Date 04 July 2015
Event WorldGI 2015
Session Posters
Topics Anti-Cancer Agents & Biologic Therapy
Colon Cancer
Rectal Cancer
Pathology/Molecular Biology
Presenter L. Calera
Citation Annals of Oncology (2015) 26 (suppl_4): 1-100. 10.1093/annonc/mdv233
Authors L. Calera1, I. Pajares1, R. Pazo1, J. Martinez Trufero1, P. Bueso1, A. Cebollero1, A.M. Comin1, I. Torres1, R. Jaso2, I. Trueba3, V. Alvarez4, A. Anton1, F. Rivera4
  • 1Hospital Universitario Miguel Servet, Zaragoza/ES
  • 2HUMS, Santander/ES
  • 3Hospital Txagorritxu, Vitoria/ES
  • 4Hospital Universitario Marques de Valdecilla, Santander/ES



Neoadjuvant chemotherapy for unresectable colorectal liver metastases can downsize tumours for curative resection. Pathological response has been shown to be a predictor for survival after preoperative chemotherapy and surgical resection of colorectal cancer liver metastases. In this study predictive factors of complete pathological response were analyzed.


Between January 2004, and January 2011, 70 patients (pts) were treated with liver surgery in a single institution. 21 pts received preoperative chemotherapy. Complete pathological response was achieved in 7 patients (33,3%). All patients were stage IV mCRC with liver metastases, were unresectable or marginally resectable tumor before chemotherapy. Pathologic response was evaluated and reported as the mean of the percentage of cancer cells remaining within each tumor. When no residual cancer cells were observed, it was considered complete response. Univariate analysis and logistic regression were performed to identify the predictors of complete pathologic response.

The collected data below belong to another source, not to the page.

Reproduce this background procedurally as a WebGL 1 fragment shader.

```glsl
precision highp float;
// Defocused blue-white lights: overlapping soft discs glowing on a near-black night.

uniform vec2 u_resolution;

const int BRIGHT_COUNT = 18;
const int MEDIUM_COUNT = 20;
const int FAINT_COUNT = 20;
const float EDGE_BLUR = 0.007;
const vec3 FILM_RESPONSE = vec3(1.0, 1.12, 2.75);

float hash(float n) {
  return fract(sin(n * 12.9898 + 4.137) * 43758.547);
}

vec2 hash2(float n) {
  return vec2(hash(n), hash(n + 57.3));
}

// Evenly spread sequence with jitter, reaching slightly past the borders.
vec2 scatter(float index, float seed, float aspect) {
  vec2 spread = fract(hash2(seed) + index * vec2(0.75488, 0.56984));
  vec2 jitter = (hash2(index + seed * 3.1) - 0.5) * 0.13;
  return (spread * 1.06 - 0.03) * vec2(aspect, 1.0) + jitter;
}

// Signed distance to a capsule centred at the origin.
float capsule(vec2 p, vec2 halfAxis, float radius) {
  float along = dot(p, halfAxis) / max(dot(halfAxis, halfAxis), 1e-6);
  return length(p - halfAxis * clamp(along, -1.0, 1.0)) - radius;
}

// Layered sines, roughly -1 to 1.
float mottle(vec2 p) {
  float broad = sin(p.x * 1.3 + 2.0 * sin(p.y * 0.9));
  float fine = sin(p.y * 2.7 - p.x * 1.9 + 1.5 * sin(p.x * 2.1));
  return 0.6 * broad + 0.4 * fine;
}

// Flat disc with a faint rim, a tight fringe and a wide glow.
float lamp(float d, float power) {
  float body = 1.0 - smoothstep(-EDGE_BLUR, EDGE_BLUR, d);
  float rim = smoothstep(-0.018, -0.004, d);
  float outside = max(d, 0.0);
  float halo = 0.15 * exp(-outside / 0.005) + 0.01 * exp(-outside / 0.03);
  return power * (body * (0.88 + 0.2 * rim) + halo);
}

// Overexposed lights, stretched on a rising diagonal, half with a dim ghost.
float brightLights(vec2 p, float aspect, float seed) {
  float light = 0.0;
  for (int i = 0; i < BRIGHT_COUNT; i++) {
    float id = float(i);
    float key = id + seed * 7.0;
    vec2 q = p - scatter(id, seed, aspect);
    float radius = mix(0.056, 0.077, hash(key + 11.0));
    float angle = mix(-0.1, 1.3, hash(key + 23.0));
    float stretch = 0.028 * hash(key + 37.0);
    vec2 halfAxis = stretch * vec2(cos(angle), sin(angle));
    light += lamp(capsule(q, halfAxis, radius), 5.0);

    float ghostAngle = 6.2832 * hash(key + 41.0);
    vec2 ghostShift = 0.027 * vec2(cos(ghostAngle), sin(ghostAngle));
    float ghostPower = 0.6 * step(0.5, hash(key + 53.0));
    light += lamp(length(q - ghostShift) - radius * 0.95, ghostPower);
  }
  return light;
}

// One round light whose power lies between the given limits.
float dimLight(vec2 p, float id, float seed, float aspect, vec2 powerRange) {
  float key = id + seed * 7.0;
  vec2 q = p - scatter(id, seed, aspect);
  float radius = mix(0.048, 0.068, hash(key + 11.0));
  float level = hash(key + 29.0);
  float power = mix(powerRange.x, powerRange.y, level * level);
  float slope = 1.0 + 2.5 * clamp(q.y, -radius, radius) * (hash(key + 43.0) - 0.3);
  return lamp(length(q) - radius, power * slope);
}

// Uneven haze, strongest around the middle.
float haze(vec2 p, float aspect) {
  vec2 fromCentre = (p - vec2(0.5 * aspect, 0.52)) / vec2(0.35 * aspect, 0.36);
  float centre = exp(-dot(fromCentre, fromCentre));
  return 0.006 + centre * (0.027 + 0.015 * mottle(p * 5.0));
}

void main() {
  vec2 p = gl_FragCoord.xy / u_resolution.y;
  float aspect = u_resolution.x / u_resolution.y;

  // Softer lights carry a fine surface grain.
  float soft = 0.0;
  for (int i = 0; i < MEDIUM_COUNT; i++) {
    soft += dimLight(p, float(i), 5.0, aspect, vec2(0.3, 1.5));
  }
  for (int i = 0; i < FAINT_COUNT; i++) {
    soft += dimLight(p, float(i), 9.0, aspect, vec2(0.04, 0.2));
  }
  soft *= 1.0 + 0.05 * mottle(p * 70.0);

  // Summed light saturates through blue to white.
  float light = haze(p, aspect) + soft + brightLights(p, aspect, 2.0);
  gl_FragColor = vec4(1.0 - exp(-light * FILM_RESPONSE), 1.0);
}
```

Cumulative 5-year overall were 42% for patients who achieved complete response (no residual cancer cells) after chemotherapy. Univariate analysis identified pretreatment serum FA and GGT levels and N clinical stage as significant correlates of pathological complete response. Logistic regression analysis found N stage as independent clinical predictors for achieving complete response (odds ratio, 0,016; 95% confidence interval, 0.001-0.207; P = 0.002).


We demonstrated an association between low pretreatment FA and GGT levels, and N stage and pathologic complete response in patients treated with preoperative chemotherapy. N stage was independent predictors for achieving complete response. Further studies are needed to evaluate the predictive value of N stage for pathologic complete response in colorectal liver metastases.